[1] D. Zlatnik, "Intelligently controlled above knee prosthesis," PhD Thesis, 1998.
[Bibtex]
@phdthesis{zlatnik1998intelligently,
  title={Intelligently controlled above knee prosthesis},
  author={Zlatnik, Daniel},
  year={1998},
 school={ETH Zuerich, Switzerland}
}

Grip performance enhancement through modifying terminal device gripper surface [overview]

Cite this article:
Wolf Schweitzer: Technical Below Elbow Amputee Issues - Grip performance enhancement through modifying terminal device gripper surface [overview]; published July 19, 2017, 16:00; URL: https://www.swisswuff.ch/tech/?p=7431.

BibTeX: @MISC{schweitzer_wolf_1573559837, author = {Wolf Schweitzer}, title = {{Technical Below Elbow Amputee Issues - Grip performance enhancement through modifying terminal device gripper surface [overview]}}, month = {July},year = {2017}, url = {https://www.swisswuff.ch/tech/?p=7431}}


When using a prosthetic arm with a terminal device, grip performance is a key issue.

Usually, a bare steel hook such as the Hosmer model 5 works through just about every situation. That is just because that is how it is. A closer look reveals, however, that that view may be overly simplistic. If anything, it requires explanation.

Read More

Prosthetic hand and gripper options: grip analysis, grip construction [summary/post list]

Cite this article:
Wolf Schweitzer: Technical Below Elbow Amputee Issues - Prosthetic hand and gripper options: grip analysis, grip construction [summary/post list]; published October 11, 2016, 12:36; URL: https://www.swisswuff.ch/tech/?p=6663.

BibTeX: @MISC{schweitzer_wolf_1573559837, author = {Wolf Schweitzer}, title = {{Technical Below Elbow Amputee Issues - Prosthetic hand and gripper options: grip analysis, grip construction [summary/post list]}}, month = {October},year = {2016}, url = {https://www.swisswuff.ch/tech/?p=6663}}


This website features a range of posts regarding grips and both analytic and constructive aspects. Here is a short overview of the most relevant.

Read More

Liquid hands in a liquid modernity [symbolism, realism - and then what?] {rather graphic, viewer discretion advised, long, difficult}

Cite this article:
Wolf Schweitzer: Technical Below Elbow Amputee Issues - Liquid hands in a liquid modernity [symbolism, realism - and then what?] {rather graphic, viewer discretion advised, long, difficult}; published February 12, 2015, 17:56; URL: https://www.swisswuff.ch/tech/?p=4239.
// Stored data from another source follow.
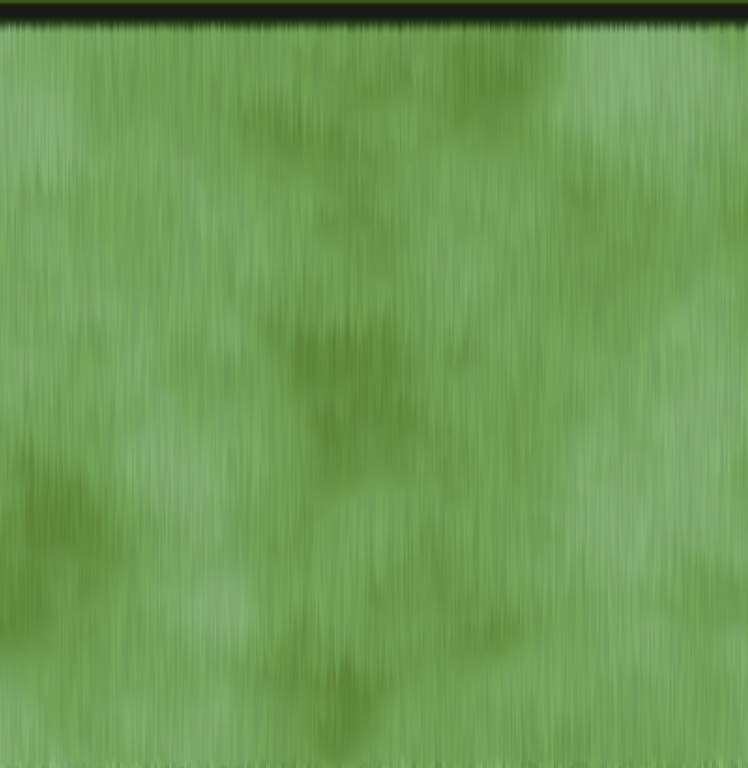
A WebGL 1 fragment shader for this texture:

```glsl
precision highp float;

uniform vec2 u_resolution;

#define BLOTCH_SCALE 5.2
#define FIBRE_COLUMNS 410.0
#define FIBRE_ROWS 17.0
#define FIBRE_STRENGTH 0.115
#define TIP_HEIGHT 0.014
#define OLIVE vec3(0.375, 0.535, 0.235)
#define GRASS vec3(0.435, 0.625, 0.330)
#define PALE vec3(0.500, 0.675, 0.440)
#define BAND_BLACK vec3(0.085, 0.090, 0.085)
#define BAND_GREEN vec3(0.095, 0.175, 0.065)
#define BAND_EDGE vec3(0.230, 0.340, 0.090)

float hash(vec2 p) {
  vec3 q = fract(vec3(p.xyx) * 0.1031);
  q += dot(q, q.yzx + 33.33);
  return fract((q.x + q.y) * q.z);
}

float valueNoise(vec2 p) {
  vec2 cell = floor(p);
  vec2 f = fract(p);
  f = f * f * f * (f * (f * 6.0 - 15.0) + 10.0);
  float low = mix(hash(cell), hash(cell + vec2(1.0, 0.0)), f.x);
  float high = mix(hash(cell + vec2(0.0, 1.0)), hash(cell + vec2(1.0)), f.x);
  return mix(low, high, f.y);
}

// Soft clouds, each octave turned to hide the lattice
float clouds(vec2 p) {
  float sum = 0.0;
  float weight = 0.54;
  for (int i = 0; i < 4; i++) {
    sum += weight * valueNoise(p);
    p = mat2(1.6, 1.2, -1.2, 1.6) * p + 17.3;
    weight *= 0.5;
  }
  return sum;
}

// Noise along one column, shifted so that neighbouring strands start apart
float strand(float column, float y) {
  float along = y + 9.0 * hash(vec2(column, 71.0));
  float row = floor(along);
  float f = smoothstep(0.0, 1.0, along - row);
  return mix(hash(vec2(column, row)), hash(vec2(column, row + 1.0)), f);
}

float fibres(vec2 p) {
  float column = floor(p.x);
  float f = smoothstep(0.0, 1.0, p.x - column);
  return mix(strand(column, p.y), strand(column + 1.0, p.y), f) - 0.5;
}

// Dark horizontal band, by depth below the top edge
vec3 topBand(vec3 turf, float depth) {
  vec3 color = mix(BAND_EDGE, BAND_GREEN, smoothstep(0.002, 0.006, depth));
  color = mix(color, BAND_BLACK, smoothstep(0.005, 0.010, depth));
  color = mix(color, BAND_GREEN, smoothstep(0.019, 0.027, depth));
  return mix(color, turf, smoothstep(0.023, 0.045, depth));
}

void main() {
  vec2 p = gl_FragCoord.xy / u_resolution.y;

  // Fine and broad vertical strands
  float fine = fibres(p * vec2(FIBRE_COLUMNS, FIBRE_ROWS));
  float broad = fibres(p * vec2(0.35 * FIBRE_COLUMNS, 0.6 * FIBRE_ROWS) + 140.0);
  float grain = 0.75 * fine + 0.35 * broad;

  // Blotches, slightly smeared along the strands
  vec2 smeared = p + vec2(0.0, 0.035 * grain);
  float tone = clouds(smeared * BLOTCH_SCALE * vec2(1.0, 0.9) + 3.7);
  vec3 turf = mix(OLIVE, GRASS, smoothstep(0.20, 0.52, tone));
  turf = mix(turf, PALE, smoothstep(0.48, 0.82, tone));
  turf *= 1.0 + FIBRE_STRENGTH * grain;

  // Ragged strand tips along the bottom
  float tip = hash(vec2(floor(p.x * 0.5 * FIBRE_COLUMNS), 5.0));
  float tipMask = 1.0 - smoothstep(0.3, 1.0, p.y / (TIP_HEIGHT * (0.25 + tip)));
  turf *= 1.0 + 0.16 * (fract(tip * 7.0) - 0.5) * tipMask;

  // Strands fray the lower edge of the band
  float depth = 1.0 - p.y;
  float fray = 0.006 * grain * smoothstep(0.022, 0.035, depth);
  gl_FragColor = vec4(topBand(turf, depth + fray), 1.0);
}
```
BibTeX: @MISC{schweitzer_wolf_1573559837, author = {Wolf Schweitzer}, title = {{Technical Below Elbow Amputee Issues - Liquid hands in a liquid modernity [symbolism, realism - and then what?] {rather graphic, viewer discretion advised, long, difficult}}}, month = {February},year = {2015}, url = {https://www.swisswuff.ch/tech/?p=4239}}


Liquid identity and liquid hands

One might assume that the "value" or "importance" of hands os the same. It is not. Watch this. Everything these days is in motion. Things are not as they used to be. On second thought, try reading below ; )

Read More

iLimb Ultra Revolution - global news: a fitting work glove has been found [product tip]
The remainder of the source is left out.